▸ **What to produce**:
From the first line of the data down to the line bearing "14 Q-17 1 0", output every line exactly and include no pictures.

▸ **Entries provided**:
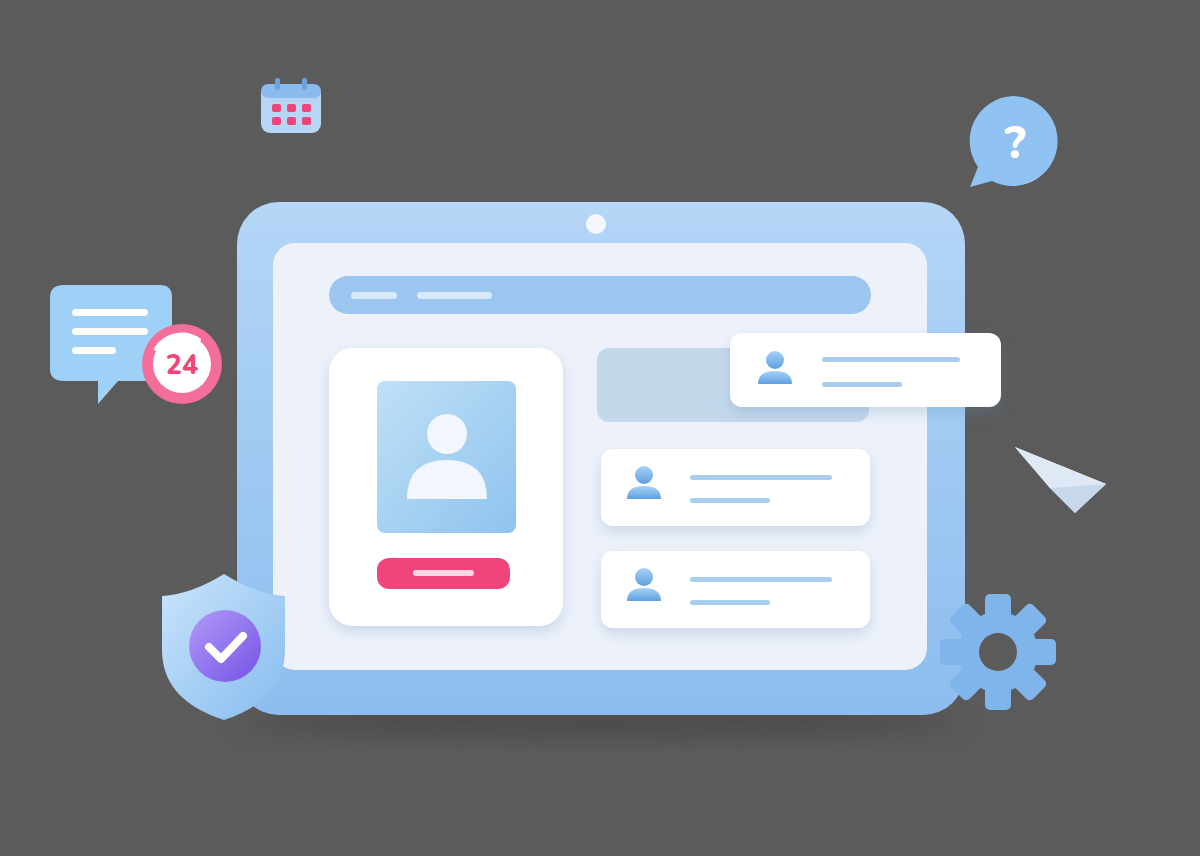
<!DOCTYPE html>
<html lang="en">
<head>
<meta charset="utf-8">
<title>Profile Dashboard Tablet</title>
<link rel="stylesheet" href="https://fonts.googleapis.com/css2?family=Nunito:wght@800&display=swap">
<style>
  :root {
    --backdrop: #5b5b5b;
    --frame: #8cbdee;
    --frame-light: #b4d6f7;
    --screen: #edf2fa;
    --card: #ffffff;
    --bar: #9cc6ef;
    --bar-line: #d8e9fa;
    --placeholder: #c3d8eb;
    --line: #a9cdee;
    --accent-pink: #f0457b;
    --accent-purple: #8a6cf0;
    --icon-blue: #7fb5ea;
  }
  html, body { margin: 0; padding: 0; overflow: hidden; }
  body {
    width: 1200px; height: 856px;
    background: var(--backdrop);
    font-family: 'Nunito', sans-serif;
  }
  .artwork { display: block; width: 1200px; height: 856px; }
  .badge-label { font-family: 'Nunito', sans-serif; font-weight: 800; }
</style>
</head>
<body>
<svg class="artwork" viewBox="0 0 1200 856" xmlns="http://www.w3.org/2000/svg">
  <defs>
    <linearGradient id="frameGradient" x1="0" y1="0" x2="0" y2="1">
      <stop offset="0" stop-color="var(--frame-light)"/>
      <stop offset="1" stop-color="var(--frame)"/>
    </linearGradient>
    <linearGradient id="avatarGradient" x1="0" y1="0" x2="1" y2="1">
      <stop offset="0" stop-color="#bfe0f7"/>
      <stop offset="1" stop-color="#8fc3ee"/>
    </linearGradient>
    <linearGradient id="personGradient" x1="0" y1="0" x2="0" y2="1">
      <stop offset="0" stop-color="#a8d2f6"/>
      <stop offset="1" stop-color="#5e9fe0"/>
    </linearGradient>
    <linearGradient id="shieldGradient" x1="0" y1="0" x2="1" y2="1">
      <stop offset="0" stop-color="#c9e4fb"/>
      <stop offset="1" stop-color="#86bcef"/>
    </linearGradient>
    <linearGradient id="checkGradient" x1="0" y1="0" x2="1" y2="1">
      <stop offset="0" stop-color="#b19cf8"/>
      <stop offset="1" stop-color="#7552e6"/>
    </linearGradient>
    <filter id="softShadow" x="-20%" y="-20%" width="140%" height="150%">
      <feDropShadow dx="0" dy="6" stdDeviation="7" flood-color="#5e86b4" flood-opacity="0.25"/>
    </filter>
    <filter id="groundShadow" x="-20%" y="-50%" width="140%" height="200%">
      <feGaussianBlur stdDeviation="12"/>
    </filter>

    <g id="personIcon">
      <circle cx="0" cy="-10" r="9" fill="url(#personGradient)"/>
      <path d="M-17 14 Q-17 1 0 1 Q17 1 17 14 Z" fill="url(#personGradient)"/>
    </g>

    <g id="listCard">
      <rect x="0" y="0" width="269" height="77" rx="12" fill="var(--card)" filter="url(#softShadow)"/>
      <use href="#personIcon" x="43" y="36"/>
      <rect x="89" y="26" width="142" height="5" rx="2.5" fill="var(--line)"/>
      <rect x="89" y="49" width="80" height="5" rx="2.5" fill="var(--line)"/>
    </g>

    <rect id="gearTooth" x="-13" y="-58" width="26" height="30" rx="5" fill="var(--icon-blue)"/>
  </defs>

  <!-- ground shadow -->
  <ellipse cx="600" cy="722" rx="360" ry="14" fill="#4a4a4a" filter="url(#groundShadow)"/>

  <!-- tablet frame -->
  <g class="tablet">
    <rect x="237" y="202" width="728" height="513" rx="42" fill="url(#frameGradient)"/>
    <rect x="273" y="243" width="654" height="427" rx="22" fill="var(--screen)"/>
    <circle cx="596" cy="224" r="10" fill="#f4f8fd"/>
  </g>

  <!-- screen content -->
  <g class="search-bar">
    <rect x="329" y="276" width="542" height="38" rx="19" fill="var(--bar)"/>
    <rect x="351" y="292" width="46" height="7" rx="3.5" fill="var(--bar-line)"/>
    <rect x="417" y="292" width="75" height="7" rx="3.5" fill="var(--bar-line)"/>
  </g>

  <g class="profile-card">
    <rect x="329" y="348" width="234" height="278" rx="24" fill="var(--card)" filter="url(#softShadow)"/>
    <rect x="377" y="381" width="139" height="152" rx="8" fill="url(#avatarGradient)"/>
    <circle cx="447" cy="434" r="20" fill="#f1f7fd"/>
    <path d="M407 499 Q407 460 447 460 Q487 460 487 499 Z" fill="#f1f7fd"/>
    <rect x="377" y="558" width="133" height="31" rx="12" fill="var(--accent-pink)"/>
    <rect x="413" y="570" width="61" height="6" rx="3" fill="#ffd4e2"/>
  </g>

  <rect class="placeholder-block" x="597" y="348" width="272" height="74" rx="12" fill="var(--placeholder)"/>

  <use href="#listCard" x="601" y="449"/>
  <use href="#listCard" x="601" y="551"/>

  <g class="floating-card">
    <rect x="730" y="333" width="271" height="74" rx="12" fill="var(--card)" filter="url(#softShadow)"/>
    <use href="#personIcon" x="775" y="370"/>
    <rect x="822" y="357" width="138" height="5" rx="2.5" fill="var(--line)"/>
    <rect x="822" y="382" width="80" height="5" rx="2.5" fill="var(--line)"/>
  </g>

  <!-- security shield -->
  <g class="shield-badge">
    <path d="M224 574 Q256 594 285 596 L285 650 Q285 700 224 720 Q162 700 162 650 L162 596 Q192 594 224 574 Z" fill="url(#shieldGradient)"/>
    <circle cx="225" cy="646" r="36" fill="url(#checkGradient)"/>
    <path d="M209 647 L221 659 L243 636" fill="none" stroke="#ffffff" stroke-width="8" stroke-linecap="round" stroke-linejoin="round"/>
  </g>

  <!-- support chat with 24h badge -->
  <g class="support-chat">
    <path d="M64 285 L160 285 Q172 285 172 297 L172 369 Q172 381 160 381 L118 381 L98 404 L98 381 L64 381 Q50 381 50 369 L50 297 Q50 285 64 285 Z" fill="#9fd0f7"/>
    <rect x="72" y="309" width="76" height="7" rx="3.5" fill="#ffffff"/>
    <rect x="72" y="328" width="76" height="7" rx="3.5" fill="#ffffff"/>
    <rect x="72" y="347" width="44" height="7" rx="3.5" fill="#ffffff"/>
    <circle cx="182" cy="364" r="40" fill="#f36f9a"/>
    <circle cx="182" cy="364" r="29" fill="#ffffff"/>
    <path d="M156 349 A30 30 0 0 1 199 340" fill="none" stroke="#ffffff" stroke-width="4" stroke-linecap="round"/>
    <text class="badge-label" x="182" y="374" font-size="27" fill="var(--accent-pink)" text-anchor="middle">24</text>
  </g>

  <!-- calendar -->
  <g class="calendar-icon">
    <rect x="261" y="84" width="60" height="49" rx="9" fill="#b7d5f5"/>
    <rect x="261" y="84" width="60" height="14" rx="7" fill="#8bbaee"/>
    <rect x="275" y="78" width="5" height="12" rx="2.5" fill="#6fa3e0"/>
    <rect x="302" y="78" width="5" height="12" rx="2.5" fill="#6fa3e0"/>
    <g fill="var(--accent-pink)">
      <rect x="272" y="104" width="9" height="8" rx="2"/><rect x="287" y="104" width="9" height="8" rx="2"/><rect x="302" y="104" width="9" height="8" rx="2"/>
      <rect x="272" y="117" width="9" height="8" rx="2"/><rect x="287" y="117" width="9" height="8" rx="2"/><rect x="302" y="117" width="9" height="8" rx="2"/>
    </g>
  </g>

  <!-- help bubble -->
  <g class="help-bubble">
    <path d="M1013 96 A45 45 0 1 1 992 181 L970 187 L978 167 A45 45 0 0 1 1013 96 Z" fill="#90c3f1"/>
    <text class="badge-label" x="1015" y="158" font-size="46" fill="#ffffff" text-anchor="middle">?</text>
  </g>

  <!-- paper plane -->
  <g class="paper-plane">
    <path d="M1015 447 L1106 484 L1050 488 Z" fill="#ffffff"/>
    <path d="M1015 447 L1050 488 L1075 513 L1106 484 Z" fill="#dfe9f5"/>
    <path d="M1050 488 L1106 484 L1075 513 Z" fill="#c7d8ec"/>
  </g>

  <!-- settings gear -->
  <g class="settings-gear" transform="translate(998 652)">
    <use href="#gearTooth"/>
    <use href="#gearTooth" transform="rotate(45)"/>
    <use href="#gearTooth" transform="rotate(90)"/>
    <use href="#gearTooth" transform="rotate(135)"/>
    <use href="#gearTooth" transform="rotate(180)"/>
    <use href="#gearTooth" transform="rotate(225)"/>
    <use href="#gearTooth" transform="rotate(270)"/>
    <use href="#gearTooth" transform="rotate(315)"/>
    <circle r="40" fill="var(--icon-blue)"/>
    <circle r="19" fill="var(--backdrop)"/>
  </g>
</svg>
</body>
</html>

▸ **Answer for this exercise**:
<!DOCTYPE html>
<html lang="en">
<head>
<meta charset="utf-8">
<title>Profile Dashboard Tablet</title>
<link rel="stylesheet" href="https://fonts.googleapis.com/css2?family=Nunito:wght@800&display=swap">
<style>
  :root {
    --backdrop: #5b5b5b;
    --frame: #8cbdee;
    --frame-light: #b4d6f7;
    --screen: #edf2fa;
    --card: #ffffff;
    --bar: #9cc6ef;
    --bar-line: #d8e9fa;
    --placeholder: #c3d8eb;
    --line: #a9cdee;
    --accent-pink: #f0457b;
    --accent-purple: #8a6cf0;
    --icon-blue: #7fb5ea;
  }
  html, body { margin: 0; padding: 0; overflow: hidden; }
  body {
    width: 1200px; height: 856px;
    background: var(--backdrop);
    font-family: 'Nunito', sans-serif;
  }
  .artwork { display: block; width: 1200px; height: 856px; }
  .badge-label { font-family: 'Nunito', sans-serif; font-weight: 800; }
</style>
</head>
<body>
<svg class="artwork" viewBox="0 0 1200 856" xmlns="http://www.w3.org/2000/svg">
  <defs>
    <linearGradient id="frameGradient" x1="0" y1="0" x2="0" y2="1">
      <stop offset="0" stop-color="var(--frame-light)"/>
      <stop offset="1" stop-color="var(--frame)"/>
    </linearGradient>
    <linearGradient id="avatarGradient" x1="0" y1="0" x2="1" y2="1">
      <stop offset="0" stop-color="#bfe0f7"/>
      <stop offset="1" stop-color="#8fc3ee"/>
    </linearGradient>
    <linearGradient id="personGradient" x1="0" y1="0" x2="0" y2="1">
      <stop offset="0" stop-color="#a8d2f6"/>
      <stop offset="1" stop-color="#5e9fe0"/>
    </linearGradient>
    <linearGradient id="shieldGradient" x1="0" y1="0" x2="1" y2="1">
      <stop offset="0" stop-color="#c9e4fb"/>
      <stop offset="1" stop-color="#86bcef"/>
    </linearGradient>
    <linearGradient id="checkGradient" x1="0" y1="0" x2="1" y2="1">
      <stop offset="0" stop-color="#b19cf8"/>
      <stop offset="1" stop-color="#7552e6"/>
    </linearGradient>
    <filter id="softShadow" x="-20%" y="-20%" width="140%" height="150%">
      <feDropShadow dx="0" dy="6" stdDeviation="7" flood-color="#5e86b4" flood-opacity="0.25"/>
    </filter>
    <filter id="groundShadow" x="-20%" y="-50%" width="140%" height="200%">
      <feGaussianBlur stdDeviation="12"/>
    </filter>

    <g id="personIcon">
      <circle cx="0" cy="-10" r="9" fill="url(#personGradient)"/>
      <path d="M-17 14 Q-17 1 0 1 Q17 1 17 14 Z" fill="url(#personGradient)"/>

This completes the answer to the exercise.